--- Task statement ---
Look below for the line that contains "237C190 207 245", then copy it and each following line exactly, through and including the line that contains "68Q357 97 326".

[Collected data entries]
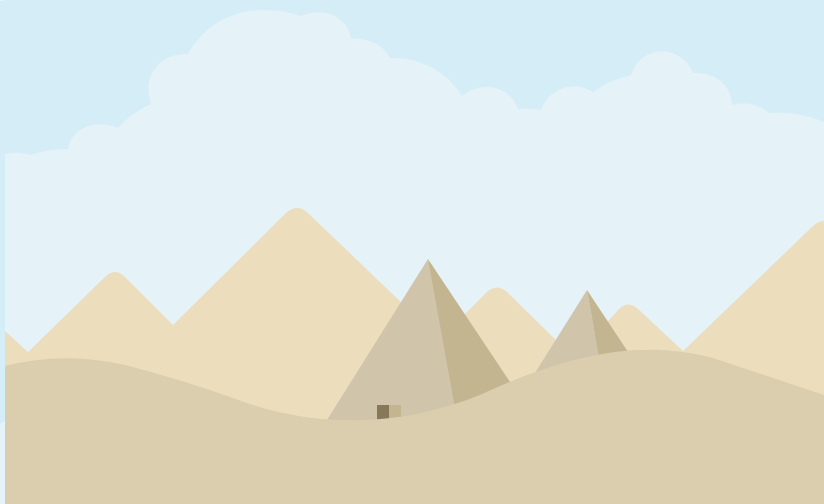
<!DOCTYPE html>
<html lang="en">
<head>
<meta charset="utf-8">
<title>Desert with pyramids</title>
<style>
:root {
  --sky: #d5edf6;
  --cloud: #e5f3f9;
  --mountain: #ecddbc;
  --dune: #dbceae;
  --stone-light: #d0c4aa;
  --stone-shade: #c3b590;
  --doorway: #877859;
}
html, body { margin: 0; overflow: hidden; background: var(--sky); }
.desert { display: block; width: 824px; height: 504px; }
.sky { fill: var(--sky); }
.cloud { fill: var(--cloud); }
.mountains { fill: var(--mountain); }
.dune { fill: var(--dune); }
.lit { fill: var(--stone-light); }
.shade { fill: var(--stone-shade); }
.doorway { fill: var(--doorway); }
</style>
</head>
<body>
<svg class="desert" viewBox="0 0 824 504" role="img" aria-label="Two pyramids among sand dunes and mountains under a cloudy sky">
  <rect class="sky" width="824" height="504"/>
  <g class="cloud">
    <rect width="5" height="1"/>
    <path d="M0 424L5 421V504H0Z"/>
    <path d="M5 154Q18 151 30 155Q48 149 68 149C72 126 98 119 118 128Q131 113 151 104C142 78 158 53 188 54C210 14 256 1 301 16C322 6 348 16 351 39C367 37 384 45 390 58C418 57 446 70 462 96C482 80 510 86 518 109Q530 108 541 110C549 88 573 80 593 92Q610 80 631 75C640 44 682 44 693 73C714 72 732 85 732 105Q753 100 769 113Q800 111 824 122V504H5Z"/>
  </g>
  <g class="mountains">
    <path d="M5 331L28 352L106 276Q115 268 124 276L173 325L286 213Q297 203 308 213L456 355V504H5Z"/>
    <path d="M400 379L487 292Q497 283 507 292L557 341L580 352L619 309Q628 300 638 309L683 351L812 227Q818 221 824 221V504H400Z"/>
  </g>
  <g class="large-pyramid">
    <polygon class="lit" points="428,259 327,420 327,440 470,440"/>
    <polygon class="shade" points="428,259 455,408 455,430 510,382"/>
    <rect class="shade" x="389" y="405" width="12" height="16"/>
    <rect class="doorway" x="377" y="405" width="12" height="16"/>
  </g>
  <g class="small-pyramid">
    <polygon class="lit" points="587,290 535,373 602,373"/>
    <polygon class="shade" points="587,290 599,358 632,358"/>
  </g>
  <path class="dune" d="M5 366Q64 351 125 365Q180 379 236 399C322 432 410 424 482 394C560 358 636 337 713 358L824 395V504H5Z"/>
</svg>
</body>
</html>
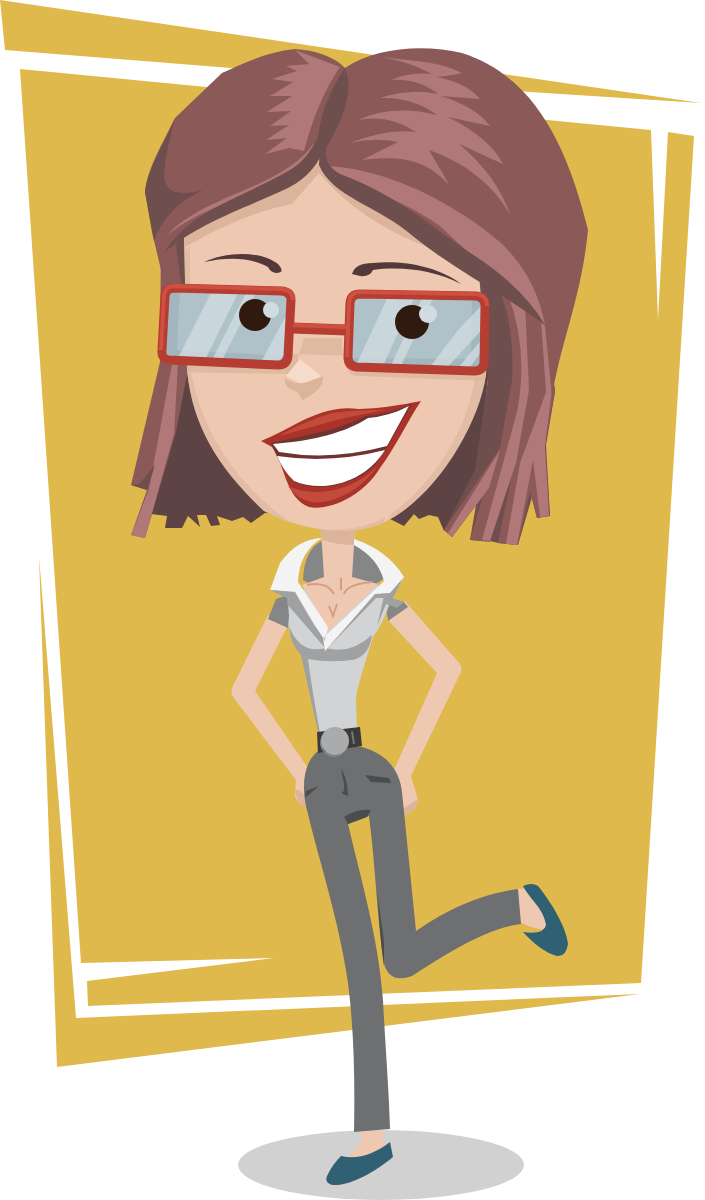
<!DOCTYPE html>
<html lang="en">
<head>
<meta charset="utf-8">
<title>Cheerful woman with red glasses</title>
<style>
:root {
  --paper: #fff; --gold: #dfb94b; --floor: #d1d1d1;
  --hair: #8b5958; --hair-light: #b07878; --hair-dark: #6f4f4e; --hair-back: #5e4344;
  --skin: #efc8b1; --skin-shade: #dbb49b; --skin-deep: #d89b84;
  --brow: #54393b; --pupil: #301a10;
  --frame: #b63d32; --frame-light: #cf5040; --lens: #afc2ca; --lens-dark: #9bb0ba; --glint: #d0dce1;
  --lip: #a93229; --lip-light: #c44a3c; --mouth: #6f3430;
  --shirt: #d2d3d4; --shirt-dark: #9fa1a2; --collar: #f4f4f4; --cuff: #858787;
  --trousers: #6d6f70; --trousers-dark: #4a4c4d; --belt: #3c3b3b; --shoe: #2f6073;
}
html, body { margin: 0; background: var(--paper); overflow: hidden; }
svg { display: block; }
.gold { fill: var(--gold); }
.hair { fill: var(--hair); }
.hair-light { fill: var(--hair-light); }
.hair-dark { fill: var(--hair-dark); }
.hair-back { fill: var(--hair-back); }
.skin { fill: var(--skin); }
.skin-shade { fill: var(--skin-shade); }
.skin-deep { fill: var(--skin-deep); }
.trousers { fill: var(--trousers); }
.trousers-dark { fill: var(--trousers-dark); }
.shirt { fill: var(--shirt); }
.shirt-dark { fill: var(--shirt-dark); }
.collar { fill: var(--collar); }
.cuff { fill: var(--cuff); }
.shoe { fill: var(--shoe); }
.brow { fill: var(--brow); }
.white { fill: var(--paper); }
</style>
</head>
<body>
<svg width="705" height="1200" viewBox="0 0 705 1200" role="img" aria-label="Cartoon woman with a brown bob and red glasses standing on one leg">
  <defs>
    <clipPath id="face-clip"><path id="face-shape" d="M184 235C240 200 292 190 318 155C360 200 440 225 489 268L486 375C478 428 434 498 385 522C350 539 300 530 264 511C224 473 193 432 187 370Z"/></clipPath>
    <clipPath id="lens-left-clip"><path id="lens-left" d="M174 288L282 291Q291 292 291 300L288 356Q287 365 278 365L169 360Q161 359 162 350L165 296Q166 288 174 288Z"/></clipPath>
    <clipPath id="lens-right-clip"><path id="lens-right" d="M360 294L476 296Q485 297 485 306L484 363Q483 371 474 371L357 367Q348 366 348 357L350 303Q351 294 360 294Z"/></clipPath>
  </defs>

  <g id="backdrop" class="gold">
    <path d="M0 0L701 103L530 92L5 50Z"/>
    <path d="M20 69L651 130L658 320L668 132L694 136L641 983L88 1006L87 981L274 958L81 963Z"/>
    <path d="M39 556L76 1018L640 994L57 1067Z"/>
  </g>

  <ellipse id="floor-shadow" cx="381" cy="1165" rx="143" ry="35" fill="var(--floor)"/>

  <g id="raised-foot">
    <path class="skin" d="M517 889L532 888L549 910L552 931Q528 928 519 921Z"/>
    <path class="shoe" d="M523 886Q532 882 538 886C552 903 567 929 568 944Q566 957 557 956C545 953 532 942 523 932Q544 935 546 925C544 909 529 898 523 886Z"/>
  </g>
  <g id="standing-foot">
    <path class="skin" d="M361 1130L387 1132L381 1140L391 1146L367 1166L341 1160Q366 1147 361 1130Z"/>
    <path class="shoe" d="M341 1156C358 1160 374 1154 390 1142L393 1157C375 1172 350 1186 333 1185Q323 1183 328 1174Q333 1164 341 1156Z"/>
  </g>

  <g id="arms">
    <path class="skin" d="M268 615L288 625L255 691L308 768L309 808Q298 805 295 796L296 780L233 697Q230 691 233 686Z"/>
    <path class="skin" d="M386 618L405 601L460 664Q463 669 460 674L411 776L418 800Q416 812 402 816L394 770L437 673Z"/>
    <path class="skin-shade" d="M295 790Q306 789 309 808Q297 806 295 790ZM404 808L418 799Q417 811 404 815Z"/>
  </g>

  <g id="trousers">
    <path class="trousers" d="M318 751Q340 742 362 747C388 754 400 772 402 792L416 931Q466 896 518 889L521 924C486 928 446 954 412 976Q390 984 384 964C377 920 376 870 369 816L348 824C360 876 378 935 383 1000C385 1042 389 1090 390 1129L354 1132C355 1080 354 1030 348 983C339 920 318 857 308 814C300 786 304 762 318 751Z"/>
    <path class="trousers-dark" d="M344 817Q358 808 371 810L367 817L348 824ZM341 768Q348 780 348 796L341 793Q345 793 344 784ZM305 798L306 791L319 786ZM365 775L389 778L391 783L371 782ZM384 966C380 940 379 910 377 890L384 942Z"/>
  </g>

  <g id="shirt">
    <path class="cuff" d="M276 599L293 593L288 628L268 619ZM384 596L404 602L408 607L388 621Z"/>
    <path class="shirt" d="M287 590L395 585Q387 618 373 637C366 660 358 684 356 698L357 730L319 733C314 705 307 680 301 654C291 642 287 630 289 616Z"/>
    <path class="shirt-dark" d="M289 626Q300 655 326 648Q350 655 372 635Q369 657 352 660Q329 663 308 659Q312 690 320 733L318 732L301 655Q290 644 289 626ZM384 596L404 602L397 608L386 604L377 626ZM290 593L325 640L326 649L287 604Z"/>
  </g>
  <g id="belt">
    <path fill="var(--belt)" d="M317 732L360 727L362 746L318 753Z"/>
    <path fill="#777" d="M321 737L323 736L324 748L321 748ZM351 732L353 731L355 744L353 744Z"/>
    <circle cx="335" cy="741" r="14" fill="#a9abac"/>
    <path d="M322 736A14 14 0 0 0 346 750A13 13 0 0 1 322 736Z" fill="#858788"/>
  </g>

  <g id="neckline">
    <path class="cuff" d="M303 580Q304 548 324 540L354 545Q380 552 385 578L345 604Z"/>
    <path class="skin" d="M321 530L355 530L352 577L378 584L329 631L302 585L324 577Z"/>
    <path class="skin-shade" d="M321 530L355 530L354 545Q337 545 322 540Z"/>
    <path d="M307 585Q327 581 334 594M344 594Q347 584 373 582M341 578L341 590M329 606L333 616L337 604" fill="none" stroke="var(--skin-deep)" stroke-width="2"/>
    <path class="collar" d="M322 538Q297 539 280 563L270 590L295 592L325 641L328 627L298 582Q299 552 322 538ZM354 539C376 546 394 560 404 577L393 596L376 597L325 651L323 638L384 581Q378 558 354 545Z"/>
    <path class="shirt-dark" d="M270 590L295 592L323 641L291 600ZM403 578L393 598L376 598L325 651L375 594L390 593Z"/>
  </g>

  <g id="hair-behind">
    <path class="hair-back" d="M170 360L490 360L478 470L444 531L438 517L429 515L419 519L414 514L404 526L390 519L265 513L251 523L243 517L232 521L217 516L220 525L211 526L206 515L197 515L200 527L188 516L182 528L165 528L167 516L151 514Z"/>
    <path class="hair" d="M161 230L188 230L188 370L176 432L145 538L131 535L147 490L131 485L160 362Z"/>
    <path class="hair-light" d="M172 364L178 364L174 434L145 538L131 535L149 489Z"/>
    <path class="hair-dark" d="M176 245L188 230L188 290L182 290ZM131 485L147 490L155 465L139 484Z"/>
  </g>

  <g id="face">
    <use href="#face-shape" class="skin"/>
    <g clip-path="url(#face-clip)">
      <path class="skin-shade" d="M184 250L190 246L190 365C200 432 240 488 290 522Q340 539 385 518L380 540L260 530L180 400ZM490 385L475 376C468 430 433 484 392 513L384 526Q475 470 490 385Z" opacity=".6"/>
      <path class="skin-shade" d="M180 250Q240 214 292 204L319 173Q360 222 430 248Q470 266 490 293L500 250L318 140L180 220Z"/>
      <path class="skin-shade" d="M160 372L290 374Q299 370 298 358L304 338L342 338Q342 376 358 376L488 381L488 360L165 350Z" opacity=".7"/>
    </g>
    <g id="nose">
      <path d="M286 376L300 359L323 378L307 387Z" fill="#f7dccb"/>
      <path class="skin-shade" d="M285 378Q296 386 307 382L323 376Q324 388 309 396L302 401Q300 391 290 389Q284 385 285 378Z"/>
    </g>
    <g id="brows" class="brow">
      <path d="M204 262C228 251 261 251 278 264Q286 273 276 273Q270 272 268 267C249 257 228 257 204 262Z"/>
      <path d="M352 274Q355 263 373 263C404 260 439 267 461 284C434 270 402 266 373 270Q370 277 360 276Z"/>
    </g>
    <g id="mouth">
      <path fill="var(--lip)" d="M261 441C288 430 307 415 332 410Q344 407 359 409Q388 408 421 401C407 422 395 448 380 468C363 496 330 511 309 507C285 498 285 464 272 447Z"/>
      <path fill="var(--lip-light)" d="M288 486C315 499 356 490 378 465C362 491 330 505 312 502Q296 499 288 486ZM279 436Q300 423 332 413Q352 410 385 410Q352 416 333 421Z"/>
      <path fill="var(--mouth)" d="M271 443C310 435 344 428 365 416Q390 414 412 404C399 425 389 447 375 465C352 488 317 491 294 482Q282 470 271 443Z"/>
      <path class="white" d="M273 444C313 441 347 432 368 418Q390 416 409 406L387 446Q331 461 279 452Z"/>
      <path class="white" d="M277 456Q331 464 385 450C364 484 322 493 294 481Q284 472 277 456Z"/>
    </g>
  </g>

  <g id="hair-front">
    <path class="hair" d="M345 68C335 57 315 50 295 49C265 52 240 65 222 73L175 118C160 148 147 170 145 192L152 232L162 274L164 253C192 215 246 200 290 180Q312 166 324 145Q345 112 345 68Z"/>
    <path class="hair-dark" d="M175 118Q160 175 166 184Q171 198 204 190C179 200 162 219 154 241L145 192C148 168 164 145 175 118Z"/>
    <path class="hair-light" d="M166 237C190 207 245 193 276 175Q303 160 314 143Q309 164 292 175C247 197 193 211 166 237Z"/>
    <path class="hair-dark" d="M345 68Q322 102 318 137Q307 160 290 170C242 198 190 210 164 253C196 224 248 207 288 188Q316 174 326 144Q343 111 345 68Z"/>
    <path class="hair-light" d="M295 50L340 67C324 91 313 117 304 151L289 148L265 154L287 138L266 140L289 125L270 126L291 111L267 112L292 96L270 96L293 82L272 79L297 71L286 66L309 64Z"/>

    <path id="right-strands" class="hair-dark" d="M478 262L545 320L555 392L546 445L550 516L537 518L532 497L518 545L498 543L490 541L470 540L476 505L452 537L444 530L475 470L488 380Z"/>
    <path class="hair" d="M486 265Q516 310 512 380L500 448L444 530L452 537L483 496L470 540L490 542L514 465L498 543L518 545L530 492L537 518L550 516L545 446L555 390L545 322Z"/>
    <path class="hair-light" d="M500 276Q531 340 517 412L482 540L490 541L516 463L529 390L525 302L541 320L546 392L520 463L506 544L517 545L533 460L540 517L549 516L545 446L552 390L546 320ZM500 450L448 533L452 537L489 488Z"/>
    <path class="hair" d="M345 68C375 47 425 44 462 53C531 75 566 140 588 230C581 300 561 340 552 397L545 326C510 280 470 262 430 232C388 202 327 192 320 162C322 128 344 109 345 68Z"/>
    <path class="hair-light" d="M328 166C400 170 469 215 500 242Q536 276 545 325C511 281 478 264 440 226C400 197 348 185 328 166Z"/>
    <path class="hair-dark" d="M345 68Q357 97 326 148Q323 164 340 174C400 196 435 230 472 254Q522 286 545 325C500 292 455 270 414 237C379 206 332 197 319 165C320 130 343 111 345 68Z"/>
    <path class="hair-light" d="M382 57C411 61 439 61 462 73C450 76 443 76 437 77Q467 83 480 99L441 96Q476 107 490 126L448 117Q490 138 503 164L459 144Q498 177 510 215C493 184 465 163 429 150L450 186C427 160 402 155 362 160L398 142Q375 137 350 143Q387 128 416 132Q389 114 358 120Q393 104 437 115Q413 97 380 98Q411 88 438 94Q418 78 391 80Q410 72 432 74Q410 62 382 57Z"/>
  </g>

  <g id="glasses">
    <use href="#lens-left" fill="var(--lens)"/>
    <g clip-path="url(#lens-left-clip)">
      <path fill="var(--lens-dark)" d="M160 285H180L177 350L292 356V370H155Z" opacity=".6"/>
      <path fill="var(--glint)" d="M215 285L242 285L202 366L174 366ZM250 285H260L219 366H209ZM284 319L292 312V345L275 366H259Z" opacity=".8"/>
      <circle cx="255" cy="315" r="16" fill="var(--pupil)"/>
      <circle cx="271" cy="310" r="8" fill="var(--glint)"/>
    </g>
    <use href="#lens-right" fill="var(--lens)"/>
    <g clip-path="url(#lens-right-clip)">
      <path fill="var(--lens-dark)" d="M472 290H490V375H345V358L471 359Z" opacity=".6"/>
      <path fill="var(--glint)" d="M391 290H418L380 372H353ZM426 290H437L398 372H388ZM459 329L487 300V324L443 372H426ZM486 334V346L466 372H455Z" opacity=".8"/>
      <circle cx="412" cy="322" r="17" fill="var(--pupil)"/>
      <circle cx="428" cy="314" r="9" fill="var(--glint)"/>
    </g>
    <g fill="none" stroke="var(--frame)" stroke-width="9">
      <use href="#lens-left"/>
      <use href="#lens-right"/>
      <path d="M292 328L347 330" stroke-width="11"/>
    </g>
    <path d="M161 350L164 296Q165 286 174 286L282 289Q293 290 293 300M293 325L346 327M347 357L349 303Q350 292 360 292L476 294Q487 295 487 306" fill="none" stroke="var(--frame-light)" stroke-width="4"/>
  </g>
</svg>
</body>
</html>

--- Solution ---
    <path class="hair-light" d="M166 237C190 207 245 193 276 175Q303 160 314 143Q309 164 292 175C247 197 193 211 166 237Z"/>
    <path class="hair-dark" d="M345 68Q322 102 318 137Q307 160 290 170C242 198 190 210 164 253C196 224 248 207 288 188Q316 174 326 144Q343 111 345 68Z"/>
    <path class="hair-light" d="M295 50L340 67C324 91 313 117 304 151L289 148L265 154L287 138L266 140L289 125L270 126L291 111L267 112L292 96L270 96L293 82L272 79L297 71L286 66L309 64Z"/>

    <path id="right-strands" class="hair-dark" d="M478 262L545 320L555 392L546 445L550 516L537 518L532 497L518 545L498 543L490 541L470 540L476 505L452 537L444 530L475 470L488 380Z"/>
    <path class="hair" d="M486 265Q516 310 512 380L500 448L444 530L452 537L483 496L470 540L490 542L514 465L498 543L518 545L530 492L537 518L550 516L545 446L555 390L545 322Z"/>
    <path class="hair-light" d="M500 276Q531 340 517 412L482 540L490 541L516 463L529 390L525 302L541 320L546 392L520 463L506 544L517 545L533 460L540 517L549 516L545 446L552 390L546 320ZM500 450L448 533L452 537L489 488Z"/>
    <path class="hair" d="M345 68C375 47 425 44 462 53C531 75 566 140 588 230C581 300 561 340 552 397L545 326C510 280 470 262 430 232C388 202 327 192 320 162C322 128 344 109 345 68Z"/>
    <path class="hair-light" d="M328 166C400 170 469 215 500 242Q536 276 545 325C511 281 478 264 440 226C400 197 348 185 328 166Z"/>
    <path class="hair-dark" d="M345 68Q357 97 326 148Q323 164 340 174C400 196 435 230 472 254Q522 286 545 325C500 292 455 270 414 237C379 206 332 197 319 165C320 130 343 111 345 68Z"/>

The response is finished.